Work task: Copy out, exactly, the first line of the entries below and every line after it through the one containing "400; line-height: 28px;".

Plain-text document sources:
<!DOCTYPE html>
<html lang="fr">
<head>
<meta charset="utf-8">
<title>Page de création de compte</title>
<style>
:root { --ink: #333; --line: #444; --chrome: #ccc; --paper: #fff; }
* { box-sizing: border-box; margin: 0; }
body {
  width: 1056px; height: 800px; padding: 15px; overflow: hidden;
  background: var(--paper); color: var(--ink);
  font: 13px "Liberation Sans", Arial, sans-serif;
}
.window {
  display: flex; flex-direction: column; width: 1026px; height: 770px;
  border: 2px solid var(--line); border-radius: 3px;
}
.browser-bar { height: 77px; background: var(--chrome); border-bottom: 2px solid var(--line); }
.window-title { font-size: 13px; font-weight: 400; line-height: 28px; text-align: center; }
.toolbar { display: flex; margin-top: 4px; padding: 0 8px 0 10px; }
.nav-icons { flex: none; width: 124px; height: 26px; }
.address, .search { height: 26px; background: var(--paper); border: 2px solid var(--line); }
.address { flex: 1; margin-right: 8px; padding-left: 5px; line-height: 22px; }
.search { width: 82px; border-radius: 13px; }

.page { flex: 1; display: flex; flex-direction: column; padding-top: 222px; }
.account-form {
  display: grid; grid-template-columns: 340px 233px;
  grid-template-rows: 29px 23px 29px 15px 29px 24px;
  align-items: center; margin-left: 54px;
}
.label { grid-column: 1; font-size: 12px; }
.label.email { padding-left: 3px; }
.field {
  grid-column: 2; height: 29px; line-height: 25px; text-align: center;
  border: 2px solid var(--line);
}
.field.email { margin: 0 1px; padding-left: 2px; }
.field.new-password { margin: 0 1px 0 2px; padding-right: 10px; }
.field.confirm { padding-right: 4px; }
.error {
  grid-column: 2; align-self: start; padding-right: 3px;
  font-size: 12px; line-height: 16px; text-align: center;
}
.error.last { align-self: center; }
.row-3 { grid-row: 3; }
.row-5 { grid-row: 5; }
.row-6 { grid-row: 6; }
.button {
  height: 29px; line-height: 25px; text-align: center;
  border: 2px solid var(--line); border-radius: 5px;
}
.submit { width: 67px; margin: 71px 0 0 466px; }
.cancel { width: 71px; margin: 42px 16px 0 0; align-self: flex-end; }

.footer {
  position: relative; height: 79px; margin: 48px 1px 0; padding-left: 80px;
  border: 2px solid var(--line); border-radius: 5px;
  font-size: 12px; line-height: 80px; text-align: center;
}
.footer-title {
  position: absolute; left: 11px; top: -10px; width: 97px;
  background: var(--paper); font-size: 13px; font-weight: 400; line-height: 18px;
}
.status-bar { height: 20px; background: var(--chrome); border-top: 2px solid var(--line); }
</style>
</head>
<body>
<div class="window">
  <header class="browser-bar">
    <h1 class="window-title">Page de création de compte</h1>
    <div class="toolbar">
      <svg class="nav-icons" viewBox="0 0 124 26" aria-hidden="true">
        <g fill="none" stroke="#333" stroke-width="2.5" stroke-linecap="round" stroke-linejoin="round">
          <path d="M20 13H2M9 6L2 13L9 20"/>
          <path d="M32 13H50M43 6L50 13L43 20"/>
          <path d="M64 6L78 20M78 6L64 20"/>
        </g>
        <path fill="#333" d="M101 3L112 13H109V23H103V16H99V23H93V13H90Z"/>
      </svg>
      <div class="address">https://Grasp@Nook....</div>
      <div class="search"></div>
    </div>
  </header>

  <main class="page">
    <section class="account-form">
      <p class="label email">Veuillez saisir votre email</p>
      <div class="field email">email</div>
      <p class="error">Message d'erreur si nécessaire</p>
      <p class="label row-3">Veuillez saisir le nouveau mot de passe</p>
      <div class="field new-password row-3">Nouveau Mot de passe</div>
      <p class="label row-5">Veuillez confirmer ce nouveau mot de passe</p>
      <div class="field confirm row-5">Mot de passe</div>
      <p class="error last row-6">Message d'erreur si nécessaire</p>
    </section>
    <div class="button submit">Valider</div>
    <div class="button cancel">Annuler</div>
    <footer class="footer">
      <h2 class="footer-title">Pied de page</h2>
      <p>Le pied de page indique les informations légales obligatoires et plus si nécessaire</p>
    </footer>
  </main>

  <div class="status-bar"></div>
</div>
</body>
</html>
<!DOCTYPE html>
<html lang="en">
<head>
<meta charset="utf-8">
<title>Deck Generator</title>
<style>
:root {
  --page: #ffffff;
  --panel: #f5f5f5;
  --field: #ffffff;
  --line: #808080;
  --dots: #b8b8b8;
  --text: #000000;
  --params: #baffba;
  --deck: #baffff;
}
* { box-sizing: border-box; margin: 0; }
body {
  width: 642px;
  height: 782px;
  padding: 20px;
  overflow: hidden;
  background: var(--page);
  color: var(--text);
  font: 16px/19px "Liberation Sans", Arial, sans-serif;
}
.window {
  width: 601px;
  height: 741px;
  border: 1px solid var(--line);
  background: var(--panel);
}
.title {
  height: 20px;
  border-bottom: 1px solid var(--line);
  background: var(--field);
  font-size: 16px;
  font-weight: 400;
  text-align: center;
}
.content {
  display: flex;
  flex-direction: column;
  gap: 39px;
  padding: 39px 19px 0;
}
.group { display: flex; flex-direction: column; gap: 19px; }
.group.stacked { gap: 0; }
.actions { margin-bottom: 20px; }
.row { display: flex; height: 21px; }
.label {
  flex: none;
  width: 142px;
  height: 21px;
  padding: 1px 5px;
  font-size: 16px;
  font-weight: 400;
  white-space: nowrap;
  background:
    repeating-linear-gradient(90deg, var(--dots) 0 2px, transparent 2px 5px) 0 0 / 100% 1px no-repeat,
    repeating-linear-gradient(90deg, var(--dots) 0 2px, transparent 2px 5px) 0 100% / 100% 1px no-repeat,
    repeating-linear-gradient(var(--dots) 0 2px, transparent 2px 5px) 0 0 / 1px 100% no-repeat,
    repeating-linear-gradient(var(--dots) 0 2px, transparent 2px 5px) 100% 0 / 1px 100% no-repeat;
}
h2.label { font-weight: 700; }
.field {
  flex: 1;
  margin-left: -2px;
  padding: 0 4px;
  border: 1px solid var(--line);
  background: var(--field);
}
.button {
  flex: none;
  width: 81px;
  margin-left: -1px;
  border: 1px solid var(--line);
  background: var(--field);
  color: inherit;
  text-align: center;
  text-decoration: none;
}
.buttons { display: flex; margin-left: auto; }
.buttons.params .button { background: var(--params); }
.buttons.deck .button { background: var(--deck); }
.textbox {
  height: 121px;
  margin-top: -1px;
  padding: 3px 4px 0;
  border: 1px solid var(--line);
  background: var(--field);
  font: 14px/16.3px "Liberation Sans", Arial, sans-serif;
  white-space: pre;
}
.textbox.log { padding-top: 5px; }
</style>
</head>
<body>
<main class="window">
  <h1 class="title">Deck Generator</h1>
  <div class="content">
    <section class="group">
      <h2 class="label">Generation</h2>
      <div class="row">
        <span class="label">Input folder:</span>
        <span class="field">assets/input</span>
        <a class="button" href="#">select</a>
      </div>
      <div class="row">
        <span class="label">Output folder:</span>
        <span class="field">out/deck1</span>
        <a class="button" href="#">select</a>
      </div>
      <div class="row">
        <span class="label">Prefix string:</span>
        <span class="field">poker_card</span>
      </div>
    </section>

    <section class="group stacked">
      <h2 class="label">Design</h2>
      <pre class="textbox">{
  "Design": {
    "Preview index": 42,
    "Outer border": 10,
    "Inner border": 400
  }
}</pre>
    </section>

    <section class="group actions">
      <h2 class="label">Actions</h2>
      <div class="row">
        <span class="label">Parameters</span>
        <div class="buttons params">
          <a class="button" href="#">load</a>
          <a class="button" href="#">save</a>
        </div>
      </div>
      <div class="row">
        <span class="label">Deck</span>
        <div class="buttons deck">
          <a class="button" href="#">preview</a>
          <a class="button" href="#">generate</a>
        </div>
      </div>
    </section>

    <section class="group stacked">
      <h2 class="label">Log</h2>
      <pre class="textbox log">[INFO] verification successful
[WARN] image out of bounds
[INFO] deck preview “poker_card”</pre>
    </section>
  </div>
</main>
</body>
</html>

Response to this exercise:
<!DOCTYPE html>
<html lang="fr">
<head>
<meta charset="utf-8">
<title>Page de création de compte</title>
<style>
:root { --ink: #333; --line: #444; --chrome: #ccc; --paper: #fff; }
* { box-sizing: border-box; margin: 0; }
body {
  width: 1056px; height: 800px; padding: 15px; overflow: hidden;
  background: var(--paper); color: var(--ink);
  font: 13px "Liberation Sans", Arial, sans-serif;
}
.window {
  display: flex; flex-direction: column; width: 1026px; height: 770px;
  border: 2px solid var(--line); border-radius: 3px;
}
.browser-bar { height: 77px; background: var(--chrome); border-bottom: 2px solid var(--line); }
.window-title { font-size: 13px; font-weight: 400; line-height: 28px; text-align: center; }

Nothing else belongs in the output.